It’s 1917 and America is on the brink of World War I. After Hensley Dench’s father is forced to resign from the New York Times for his anti-war writings, she finds herself expelled from the life she loves and the future she thought she would have. Instead, Hensley is transplanted to New Mexico, where her father has taken a job overseeing a gold mine. Driven by loneliness, Hensley hijacks her father’s correspondence with Charles Reid, a young American medic with whom her father plays chess via post. Hensley secretly begins her own exchange with Charles, but looming tragedy threatens them both, and—when everything turns against them—will their words be enough to beat the odds?

4.  Tall, Dark, & Dead by Tate Hallaway, which I got from a book swap with friends.

A delightful new comedy about witches, vampires, and the search for the perfect man. Recovering witch Garnet Lacey manages Wisconsin’s premier occult bookstore. And a fringe benefit of the job is getting customers like Sebastian Von Traum–piercing brown eyes, a sexy accent, and a killer body. The only thing missing is an aura. Which means he’s dead. And that means trouble. So what’s a girl to do if she’s hot for a dead man walking? Run like hell-and take full advantage of the nights.

5.  Environmental Stewardship in the Judeo-Christian Tradition by Rev. Robert Sirico and Jay W. Richards also from the book swap.

A fair and honest debate about religious responses to environmental issues should always distinguish theological principles from prudential judgments.  The Cornwall Declaration and the accompanying essays in this volume were written to do just that.  They were not written to provide theological rationale for current environmentalist fashion.  Rather, they seek to articulate the broad Judeo-Christian theological principles concerning the environment, and to distinguish those principles from contrary ideas popular in the environmental movement.

6.  Summer Blowout by Claire Cook from the book swap.

A good makeup artist never panics. Bella Shaughnessy knows this. She’s the resident makeup maven in a family of Boston Irish hair salon owners; she has an artful solution to almost every problem. But Bella feels bruised beyond the reach of even the best concealer when her half-sister runs off with her husband.

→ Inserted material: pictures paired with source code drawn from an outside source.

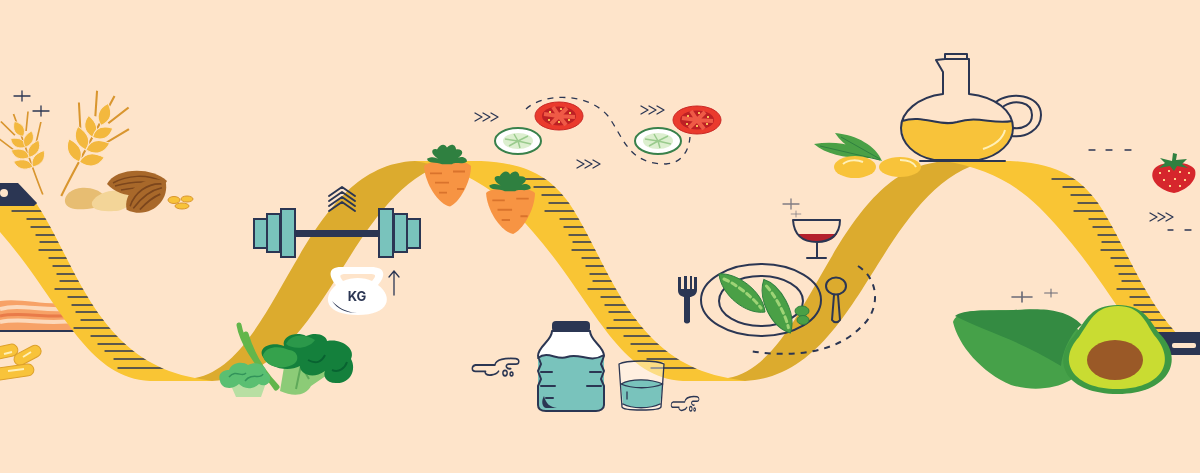
<!DOCTYPE html>
<html lang="en">
<head>
<meta charset="utf-8">
<title>Healthy eating banner</title>
<style>
:root{--paper:#fee4ca;--tape:#f9c534;--tape-back:#dcab2e;--navy:#2b3653;--teal:#79c3bc;--green:#4aa046;--green-dark:#2f8040;--red:#ea3a2d;--orange:#f79443;--gold:#f8c33a;--white:#fff}
html,body{margin:0;overflow:hidden;background:var(--paper)}
svg{display:block;width:1200px;height:473px}
.line{fill:none;stroke:var(--navy);stroke-width:2;stroke-linecap:round;stroke-linejoin:round}
.thin{stroke-width:1.3}
.dash{stroke-dasharray:6 6;stroke-linecap:butt}
.teal{fill:var(--teal)}.navy{fill:var(--navy)}.green{fill:var(--green)}.dark{fill:var(--green-dark)}.gold{fill:var(--gold)}.white{fill:var(--white)}
.kg{font:700 13px Inter,Roboto,sans-serif;fill:var(--navy);text-anchor:middle}
</style>
</head>
<body>
<svg viewBox="0 0 1200 473" role="img" aria-label="Measuring tape winding between healthy foods and sports equipment">
<defs>
  <path id="tape-front" d="M-118 161H-52C-5 163 18 178 36 203C76 262 96 360 195 378L212 381H150C85 378 60 300 0 232C-35 190 -65 170 -118 161Z"/>
  <path id="tape-back" d="M150 381C172 381 185 380 195 378C280 362 300 165 415 161H455C345 185 330 375 212 381Z"/>
  <clipPath id="tape-edge"><use href="#tape-front"/></clipPath>
  <g id="tape-run">
    <use href="#tape-front" fill="#f9c534"/>
    <path clip-path="url(#tape-edge)" class="line thin" d="M-10 179H40M1 187H40M9 195H40M16 203H60M12 211H60M27 219H60M31 227H70M36 235H70M40 242H80M39 250H90M49 258H90M53 266H90M57 274H95M60 281H99M55 289H99M68 297H110M72 305H120M76 312H120M81 320H130M74 328H140M91 336H140M98 344H150M105 351H160M114 359H180M118 368H190"/>
  </g>
  <clipPath id="first-run"><path d="M0 200H240V390H0Z"/></clipPath>
  <clipPath id="last-run"><path d="M930 150H1200V333H930Z"/></clipPath>
  <path id="grain" d="M0 0C-9 -5 -10 -14 -4 -23C5 -16 6 -8 0 0Z"/>
  <g id="wheat">
    <path d="M0 68C-1 40 0 20 0 -58M-7 -28L-17 -54M7 -28L17 -54M-12 -4L-27 -33M12 -4L27 -33" fill="none" stroke="#d9962f" stroke-width="2"/>
    <g fill="#f3b83e" stroke="#fee4ca">
      <use href="#grain" transform="translate(2 -22)scale(1 1.1)"/>
      <use href="#grain" transform="translate(0 -6)rotate(-24)"/><use href="#grain" transform="translate(0 -6)scale(-1 1)rotate(-24)"/>
      <use href="#grain" transform="translate(0 10)rotate(-32)scale(1.1)"/><use href="#grain" transform="translate(0 10)scale(-1 1)rotate(-32)scale(1.1)"/>
      <use href="#grain" transform="translate(0 25)rotate(-38)scale(1.1)"/><use href="#grain" transform="translate(0 25)scale(-1 1)rotate(-38)scale(1.1)"/>
    </g>
  </g>
  <path id="plus" class="line thin" d="M-8 0H8M0 -5V5"/>
  <path id="chevrons" class="line thin" d="M0 -4L7 0L0 4M8 -4L15 0L8 4M16 -4L23 0L16 4"/>
  <g id="almond"><path d="M-30 0C-22 -16 14 -18 30 -3C22 14 -14 18 -30 0Z" fill="#a8682a"/><path d="M-24 -1C-10 -9 10 -10 24 -3M-22 2C-4 -3 10 -3 22 0M-16 6C0 3 8 3 16 4" fill="none" stroke="#7c461c" stroke-width="1.5"/></g>
  <g id="carrot">
    <path d="M-23 0C-18 -7 18 -8 24 0C24 18 12 40 3 44C-8 42 -22 20 -23 0Z" fill="#f79443"/>
    <path d="M-17 8H-5M6 6H18M-12 18H2M10 25H17M-8 29H0" fill="none" stroke="#d9732c" stroke-width="2"/>
    <path class="dark" d="M-5 -2C-11 -5 -19 -2 -20 -8C-14 -11 -12 -9 -9 -8C-18 -14 -15 -20 -10 -18C-7 -24 -2 -25 0 -20C5 -26 9 -22 9 -18C17 -19 17 -12 11 -9C15 -11 20 -9 20 -5C15 -1 9 -5 5 -2Z"/>
  </g>
  <g id="tomato"><ellipse rx="24" ry="14" fill="#ea3a2d" stroke="#c92825"/><ellipse rx="17" ry="9.5" fill="#bd2024"/><path d="M0 0L-15 -2M0 0L-6 -9M0 0L8 -8M0 0L16 1M0 0L7 9M0 0L-8 8" stroke="#ef5a46" stroke-width="4"/><path d="M-10 -4h2M1 -7h2M10 -3h2M9 4h2M-1 6h2M-11 4h2" stroke="#f8bd55" stroke-width="2"/></g>
  <g id="cucumber"><ellipse rx="23" ry="13" fill="#fff" stroke="#39814b" stroke-width="2"/><ellipse rx="15" ry="8" fill="#dcefcf"/><path d="M0 0L-13 -2M0 0L-4 -7M0 0L10 -5M0 0L13 3M0 0L2 7M0 0L-9 5" stroke="#9acb8d" stroke-width="1.5"/></g>
  <g id="plates"><rect x="254" y="219" width="13" height="29"/><rect x="267" y="214" width="13" height="38"/><rect x="281" y="209" width="14" height="48"/></g>
  <g id="pea-pod"><path d="M-25 -19C-8 -21 19 -2 21 19C2 22 -23 2 -25 -19Z" class="green" stroke="#2f8040"/><path d="M-20 -14C-10 -10 8 3 17 15" fill="none" stroke="#9fd476" stroke-width="3" stroke-dasharray="5 4" stroke-linecap="round"/></g>
  <g id="splash" class="line"><path d="M0 0H18C19 -6 32 -8 47 -7C53 -6 52 -1 47 -1H37C31 0 34 5 40 4M18 0H-9C-15 1 -15 7 -9 7H5M4 7C5 14 20 11 23 7"/><circle cx="32" cy="9" r="3"/><circle cx="41" cy="10" r="2"/></g>
</defs>

<rect width="1200" height="473" style="fill:var(--paper)"/>

<g id="bacon">
  <path d="M0 301C25 298 45 307 80 302V331H0Z" fill="#f7a267"/>
  <path d="M0 309C22 303 45 313 80 308M0 322C25 317 45 326 80 320" fill="none" stroke="#fcd9bb" stroke-width="4"/>
  <path d="M0 316C22 311 45 319 80 315" fill="none" stroke="#e97b49" stroke-width="3"/>
  <path d="M0 331H80" class="line"/>
</g>

<g id="measuring-tape">
  <use href="#tape-back" style="fill:var(--tape-back)"/>
  <use href="#tape-back" x="533" style="fill:var(--tape-back)"/>
  <g clip-path="url(#first-run)"><use href="#tape-run"/></g>
  <use href="#tape-run" x="533"/>
  <g clip-path="url(#last-run)"><use href="#tape-run" x="1062"/></g>
  <path class="navy" d="M0 183H18L37 203L34 206H0Z"/><circle cx="4" cy="193" r="4" style="fill:var(--paper)"/>
  <path class="navy" d="M1150 332H1200V355H1164Z"/><rect x="1172" y="343" width="24" height="5" rx="2" style="fill:var(--paper)"/>
</g>

<g id="grains-and-nuts">
  <use href="#wheat" transform="translate(90 142)rotate(28)scale(1.05 .9)"/>
  <use href="#wheat" transform="translate(27 151)rotate(-20)scale(.85 .68)"/>
  <use href="#plus" x="22" y="96"/><use href="#plus" x="41" y="111"/>
  <path d="M65 202C64 190 82 184 96 190C108 194 108 207 94 208C82 210 67 211 65 202Z" fill="#e7bd72"/>
  <path d="M92 202C98 191 119 187 128 194C134 203 126 211 114 211C102 212 90 210 92 202Z" fill="#f3d598"/>
  <use href="#almond" transform="translate(137 184)"/>
  <use href="#almond" transform="translate(147 197)rotate(-32)scale(.8 1.15)"/>
  <g class="gold" stroke="#d9962f"><ellipse cx="174" cy="200" rx="6" ry="3.5"/><ellipse cx="187" cy="199" rx="6" ry="3"/><ellipse cx="182" cy="206" rx="7" ry="3"/></g>
</g>

<g id="capsules" class="gold" stroke="#dda02a">
  <rect x="-12" y="346" width="30" height="12" rx="6" transform="rotate(-12 3 352)"/>
  <rect x="13" y="349" width="29" height="12" rx="6" transform="rotate(-28 28 355)"/>
  <rect x="-8" y="366" width="42" height="12" rx="6" transform="rotate(-8 13 372)"/>
  <path d="M23 357L31 352M4 354L12 352M8 371L24 369" stroke="#fff0b8" stroke-width="2"/>
</g>

<g id="dumbbell">
  <path class="line" d="M329 196L342 187L355 196M329 201L342 192L355 201M329 206L342 197L355 206M329 211L342 202L355 211"/>
  <rect class="navy" x="294" y="230" width="86" height="7"/>
  <g class="teal" stroke="#2b3653" stroke-width="2"><use href="#plates"/><use href="#plates" transform="translate(674)scale(-1 1)"/></g>
</g>

<g id="kettlebell">
  <path class="white" fill-rule="evenodd" d="M336 285C329 277 327 267 341 267H371C386 267 386 276 378 285C394 297 389 315 358 315C326 315 321 298 336 285ZM343 281C352 277 364 277 372 281C377 275 376 274 369 274H346C339 274 339 276 343 281Z"/>
  <path class="navy" d="M332 301C337 309 346 313 357 313C345 312 338 307 332 301Z"/>
  <text class="kg" x="357" y="301">KG</text>
  <path class="line thin" d="M394 295V271M389 277L394 271L399 277"/>
</g>

<g id="greens">
  <path d="M239 325C243 348 264 371 276 388M246 334C252 355 263 372 277 387" fill="none" stroke="#62b64b" stroke-width="5" stroke-linecap="round"/>
  <path d="M229 381L236 397H261L267 380L248 374Z" fill="#b8dfa3"/>
  <path d="M220 381C217 372 225 370 229 370C232 362 243 361 248 365C257 360 267 366 266 372C276 379 266 389 259 384C251 391 243 388 239 384C231 391 221 388 220 381Z" fill="#5abf72"/>
  <path d="M229 377C236 369 242 378 246 373M245 381C252 372 260 380 263 374" fill="none" stroke="#32935a" stroke-width="1.5"/>
  <path d="M285 361L280 391C293 397 306 396 311 386L336 369L316 353Z" fill="#8ccb77"/><path d="M296 389L301 365L309 379" fill="none" stroke="#5fa95a" stroke-width="2"/>
  <path d="M263 357C257 347 272 341 284 346C281 336 297 331 306 336C317 331 327 336 327 341C342 338 356 349 351 359C357 370 350 384 336 383C325 383 323 375 325 371C311 381 299 372 300 366C287 373 268 367 263 357Z" fill="#14803c"/>
  <path d="M263 355C267 345 281 346 289 350C299 351 300 362 292 365C280 371 263 365 263 355Z" fill="#35a24c"/><path d="M286 344C291 334 304 333 315 340C309 349 293 350 286 344Z" fill="#2b984a"/><path d="M308 360C317 365 322 361 325 355M332 370C339 373 345 368 347 362" fill="none" stroke="#086331" stroke-width="2"/>
</g>

<g id="carrots"><use href="#carrot" transform="translate(447 166)scale(1 .92)"/><use href="#carrot" transform="translate(510 193)scale(1.04 .93)"/></g>

<g id="salad-slices">
  <path class="line thin dash" d="M526 109C543 93 588 92 608 116C624 138 628 164 666 164C683 163 689 149 690 137"/>
  <use href="#tomato" x="559" y="116"/><use href="#tomato" x="697" y="120"/>
  <use href="#cucumber" x="518" y="141"/><use href="#cucumber" x="658" y="141"/>
  <use href="#chevrons" x="475" y="117"/><use href="#chevrons" x="641" y="110"/><use href="#chevrons" x="577" y="164"/>
</g>

<g id="water">
  <path class="white" d="M552 331H590C590 341 604 346 604 356V405C604 409 600 411 596 411H546C541 411 538 409 538 405V356C538 346 552 341 552 331Z"/>
  <path class="teal" d="M538 358C548 350 557 361 567 357C580 352 589 364 604 355V405C604 409 600 411 596 411H546C541 411 538 409 538 405Z"/>
  <path class="line" d="M552 331H590C590 341 604 346 604 356L601 364L604 371L601 379L604 386V405C604 409 600 411 596 411H546C541 411 538 409 538 405V386L541 379L538 371L541 364L538 356C538 346 552 341 552 331ZM538 358C548 350 557 361 567 357C580 352 589 364 604 355M541 372H552M590 372H601M541 386H555M587 386H601M546 398H553"/>
  <path class="navy" d="M544 396C546 404 550 407 557 408H546C542 407 541 401 544 396Z"/>
  <rect class="navy" x="552" y="321" width="38" height="11" rx="4"/>
  <path d="M619 362H664L661 407C660 411 623 411 622 407Z" fill="#fff" opacity=".4"/>
  <path class="teal" d="M621 384C632 378 651 379 663 384L660 404C650 409 632 409 623 404Z"/>
  <path class="line thin" d="M619 364C626 360 657 360 664 364L661 407C660 411 623 411 622 407ZM621 384C632 378 651 379 663 384C651 389 632 389 621 384M623 404C632 409 650 409 660 404M627 392V399"/>
  <use href="#splash" transform="translate(482 365)scale(.72 .9)"/><use href="#splash" transform="translate(677 402)scale(.43 .75)"/>
</g>

<g id="dinner-plate">
  <g class="line"><ellipse cx="761" cy="300" rx="60" ry="36"/><ellipse cx="761" cy="301" rx="42" ry="25"/></g>
  <use href="#pea-pod" transform="translate(744 293)"/><use href="#pea-pod" transform="translate(779 307)rotate(24)"/>
  <g class="green" stroke="#2f8040"><ellipse cx="802" cy="311" rx="7" ry="5"/><ellipse cx="803" cy="320" rx="6" ry="4.5"/></g>
  <path class="navy" d="M678 277H681V289H684V276H687V289H690V276H692V289H694V277H697V290C697 295 692 297 690 297V322C688 324 686 324 684 322V297C680 296 678 294 678 290Z"/>
  <g class="line"><ellipse cx="836" cy="286" rx="10" ry="8.5"/><path d="M834 295L832 320C834 323 838 323 840 320L838 295"/><path class="dash" d="M858 266C880 280 880 310 862 326C837 353 792 358 750 351"/></g>
</g>

<g id="wine">
  <path d="M798 234H837C834 240 826 242 817 242C808 242 801 240 798 234Z" fill="#b4202d"/>
  <path class="line" d="M793 220H840C840 235 830 242 817 242C803 242 794 235 793 220ZM817 242V258M807 258H826"/>
  <g opacity=".6"><use href="#plus" x="791" y="204"/><use href="#plus" transform="translate(796 214)scale(.6)"/></g>
</g>

<g id="olives">
  <path class="green" d="M814 144C839 140 861 146 871 158C848 159 827 155 814 144ZM835 133C857 135 876 146 882 161C861 155 844 147 835 133Z"/>
  <path d="M820 146L880 160M841 137L880 159" stroke="#2f8040"/>
  <ellipse cx="855" cy="167" rx="21" ry="11" class="gold"/><ellipse cx="900" cy="167" rx="21" ry="10" class="gold"/>
  <path d="M843 164C849 159 858 160 863 162M900 160C908 160 914 163 916 167" fill="none" stroke="#fff0b8" stroke-width="2"/>
</g>

<g id="oil-jug">
  <path d="M902 121C923 114 938 127 957 122C979 115 992 125 1012 121C1015 142 998 157 979 160H934C911 154 900 141 902 121Z" class="gold"/>
  <path class="line" d="M945 59H969V94C996 97 1013 111 1013 128C1013 143 999 156 979 160H934C914 156 901 143 901 128C901 112 918 97 943 94V72L936 60ZM945 59V54H967V59M902 121C923 114 938 127 957 122C979 115 992 125 1012 121M996 102C1009 91 1041 94 1041 115C1041 130 1025 138 1012 136M1004 106C1015 99 1032 102 1032 115C1032 125 1023 129 1014 128M920 161H1005"/>
  <path d="M983 149C995 145 1003 138 1005 130" fill="none" stroke="#fff0b8" stroke-width="2"/>
</g>

<g id="strawberry">
  <path d="M1153 171C1157 160 1190 160 1195 170C1198 181 1185 191 1174 193C1162 191 1149 182 1153 171Z" fill="#d6262c"/>
  <path d="M1159 173h2M1168 171h2M1179 172h2M1188 173h2M1163 180h2M1174 179h2M1184 180h2M1169 186h2M1179 186h2" stroke="#ffd28b" stroke-width="2"/>
  <path class="dark" d="M1172 161L1173 153L1177 154L1176 160L1187 159L1182 164L1188 168L1177 166L1174 171L1170 166L1159 168L1165 163L1160 158Z"/>
  <use href="#chevrons" x="1150" y="217"/>
  <path class="line thin" d="M1089 150H1095M1106 150H1112M1125 150H1131M1168 230H1173M1185 230H1191"/>
</g>

<g id="avocado">
  <use href="#plus" transform="translate(1022 297)scale(1.25 1)" opacity=".7"/><use href="#plus" transform="translate(1051 293)scale(.8)" opacity=".7"/>
  <path d="M953 322C958 307 989 311 1022 310C1058 307 1090 329 1088 357C1083 384 1044 395 1011 385C982 373 958 345 953 322Z" fill="#46a149"/>
  <path d="M955 316C982 330 1019 340 1061 366C1064 342 1078 326 1082 325C1064 306 1034 309 1014 310C985 311 964 309 955 316Z" fill="#348b42"/>
  <path d="M1118 305C1143 305 1149 319 1159 333C1187 361 1167 394 1118 394C1067 394 1050 363 1074 336C1087 319 1091 305 1118 305Z" fill="#3e9943"/>
  <path d="M1118 306C1140 306 1145 321 1154 335C1178 362 1161 389 1117 389C1074 389 1056 362 1079 337C1090 321 1095 306 1118 306Z" fill="#c9dc32"/>
  <ellipse cx="1115" cy="360" rx="28" ry="20" fill="#9a5927"/>
</g>
</svg>
</body>
</html>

What could she come up with to cover a hurt like that? Plenty, it turns out. She conceives an invigorating new business idea, and soon meets a cute entrepreneur who can help out. Despite their bickering, they can’t seem to stay away from success–or from each other.


7.  Daemons Are Forever by Simon R. Green from the book swap.

Eddie Drood’s clan has been watching mankind’s back for ages. And now he’s in charge of the whole kit and caboodle. But it’s not going to be an easy gig…

During World War II, the Droods made a pact with some nasty buggers from another dimension known as the Loathly Ones, which they needed to fight the Nazis. But once the war was over, the Loathly Ones decided that they liked this world too much to leave. Now it’s up to Eddie to make things very uncomfortable for them or watch everything humanity holds dear go up in smoke.

What did you receive?